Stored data
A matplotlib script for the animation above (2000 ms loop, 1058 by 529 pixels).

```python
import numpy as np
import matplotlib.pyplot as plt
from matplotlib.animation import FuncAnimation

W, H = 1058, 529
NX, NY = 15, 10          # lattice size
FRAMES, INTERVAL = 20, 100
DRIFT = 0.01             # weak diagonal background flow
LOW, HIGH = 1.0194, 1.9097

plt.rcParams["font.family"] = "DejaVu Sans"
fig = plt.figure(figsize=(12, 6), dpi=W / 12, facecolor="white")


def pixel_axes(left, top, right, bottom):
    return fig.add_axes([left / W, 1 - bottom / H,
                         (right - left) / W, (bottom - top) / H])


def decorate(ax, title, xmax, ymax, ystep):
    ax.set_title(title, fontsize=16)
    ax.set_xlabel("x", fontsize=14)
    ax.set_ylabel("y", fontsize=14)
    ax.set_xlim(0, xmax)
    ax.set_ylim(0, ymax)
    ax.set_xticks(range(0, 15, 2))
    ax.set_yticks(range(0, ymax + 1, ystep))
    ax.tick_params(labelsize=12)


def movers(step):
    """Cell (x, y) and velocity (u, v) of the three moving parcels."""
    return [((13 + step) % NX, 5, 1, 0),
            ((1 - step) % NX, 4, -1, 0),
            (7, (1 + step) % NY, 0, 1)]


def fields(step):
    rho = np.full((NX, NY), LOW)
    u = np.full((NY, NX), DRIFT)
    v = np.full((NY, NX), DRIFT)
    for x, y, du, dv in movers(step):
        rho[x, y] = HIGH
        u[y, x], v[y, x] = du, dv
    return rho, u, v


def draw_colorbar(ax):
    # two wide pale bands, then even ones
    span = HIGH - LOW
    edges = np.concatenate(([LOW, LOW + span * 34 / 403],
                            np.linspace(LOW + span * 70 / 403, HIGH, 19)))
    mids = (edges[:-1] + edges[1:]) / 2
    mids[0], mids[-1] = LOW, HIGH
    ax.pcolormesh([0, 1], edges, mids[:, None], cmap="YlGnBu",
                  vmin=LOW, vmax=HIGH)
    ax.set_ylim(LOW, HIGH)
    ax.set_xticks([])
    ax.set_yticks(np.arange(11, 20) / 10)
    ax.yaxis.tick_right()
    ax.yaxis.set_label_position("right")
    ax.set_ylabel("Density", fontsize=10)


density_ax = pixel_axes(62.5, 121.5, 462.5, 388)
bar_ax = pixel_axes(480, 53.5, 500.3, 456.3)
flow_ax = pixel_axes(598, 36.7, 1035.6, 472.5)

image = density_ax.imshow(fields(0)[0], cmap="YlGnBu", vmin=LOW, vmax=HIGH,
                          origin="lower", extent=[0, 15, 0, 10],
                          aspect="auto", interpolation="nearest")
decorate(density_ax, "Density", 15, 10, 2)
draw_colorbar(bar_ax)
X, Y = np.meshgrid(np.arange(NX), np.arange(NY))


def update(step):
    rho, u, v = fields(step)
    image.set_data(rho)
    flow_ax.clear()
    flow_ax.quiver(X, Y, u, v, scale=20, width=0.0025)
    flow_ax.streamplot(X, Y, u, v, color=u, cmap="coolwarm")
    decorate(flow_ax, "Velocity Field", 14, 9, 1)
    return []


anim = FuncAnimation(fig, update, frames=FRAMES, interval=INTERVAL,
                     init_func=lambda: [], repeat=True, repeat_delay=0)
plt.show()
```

What needs to be done: Return each line above precisely as written.

Solved problem:
A matplotlib script for the animation above (2000 ms loop, 1058 by 529 pixels).

```python
import numpy as np
import matplotlib.pyplot as plt
from matplotlib.animation import FuncAnimation

W, H = 1058, 529
NX, NY = 15, 10          # lattice size
FRAMES, INTERVAL = 20, 100
DRIFT = 0.01             # weak diagonal background flow
LOW, HIGH = 1.0194, 1.9097

plt.rcParams["font.family"] = "DejaVu Sans"
fig = plt.figure(figsize=(12, 6), dpi=W / 12, facecolor="white")


def pixel_axes(left, top, right, bottom):
    return fig.add_axes([left / W, 1 - bottom / H,
                         (right - left) / W, (bottom - top) / H])


def decorate(ax, title, xmax, ymax, ystep):
    ax.set_title(title, fontsize=16)
    ax.set_xlabel("x", fontsize=14)
    ax.set_ylabel("y", fontsize=14)
    ax.set_xlim(0, xmax)
    ax.set_ylim(0, ymax)
    ax.set_xticks(range(0, 15, 2))
    ax.set_yticks(range(0, ymax + 1, ystep))
    ax.tick_params(labelsize=12)


def movers(step):
    """Cell (x, y) and velocity (u, v) of the three moving parcels."""
    return [((13 + step) % NX, 5, 1, 0),
            ((1 - step) % NX, 4, -1, 0),
            (7, (1 + step) % NY, 0, 1)]


def fields(step):
    rho = np.full((NX, NY), LOW)
    u = np.full((NY, NX), DRIFT)
    v = np.full((NY, NX), DRIFT)
    for x, y, du, dv in movers(step):
        rho[x, y] = HIGH
        u[y, x], v[y, x] = du, dv
    return rho, u, v


def draw_colorbar(ax):
    # two wide pale bands, then even ones
    span = HIGH - LOW
    edges = np.concatenate(([LOW, LOW + span * 34 / 403],
                            np.linspace(LOW + span * 70 / 403, HIGH, 19)))
    mids = (edges[:-1] + edges[1:]) / 2
    mids[0], mids[-1] = LOW, HIGH
    ax.pcolormesh([0, 1], edges, mids[:, None], cmap="YlGnBu",
                  vmin=LOW, vmax=HIGH)
    ax.set_ylim(LOW, HIGH)
    ax.set_xticks([])
    ax.set_yticks(np.arange(11, 20) / 10)
    ax.yaxis.tick_right()
    ax.yaxis.set_label_position("right")
    ax.set_ylabel("Density", fontsize=10)


density_ax = pixel_axes(62.5, 121.5, 462.5, 388)
bar_ax = pixel_axes(480, 53.5, 500.3, 456.3)
flow_ax = pixel_axes(598, 36.7, 1035.6, 472.5)

image = density_ax.imshow(fields(0)[0], cmap="YlGnBu", vmin=LOW, vmax=HIGH,
                          origin="lower", extent=[0, 15, 0, 10],
                          aspect="auto", interpolation="nearest")
decorate(density_ax, "Density", 15, 10, 2)
draw_colorbar(bar_ax)
X, Y = np.meshgrid(np.arange(NX), np.arange(NY))


def update(step):
    rho, u, v = fields(step)
    image.set_data(rho)
    flow_ax.clear()
    flow_ax.quiver(X, Y, u, v, scale=20, width=0.0025)
    flow_ax.streamplot(X, Y, u, v, color=u, cmap="coolwarm")
    decorate(flow_ax, "Velocity Field", 14, 9, 1)
    return []


anim = FuncAnimation(fig, update, frames=FRAMES, interval=INTERVAL,
                     init_func=lambda: [], repeat=True, repeat_delay=0)
plt.show()
```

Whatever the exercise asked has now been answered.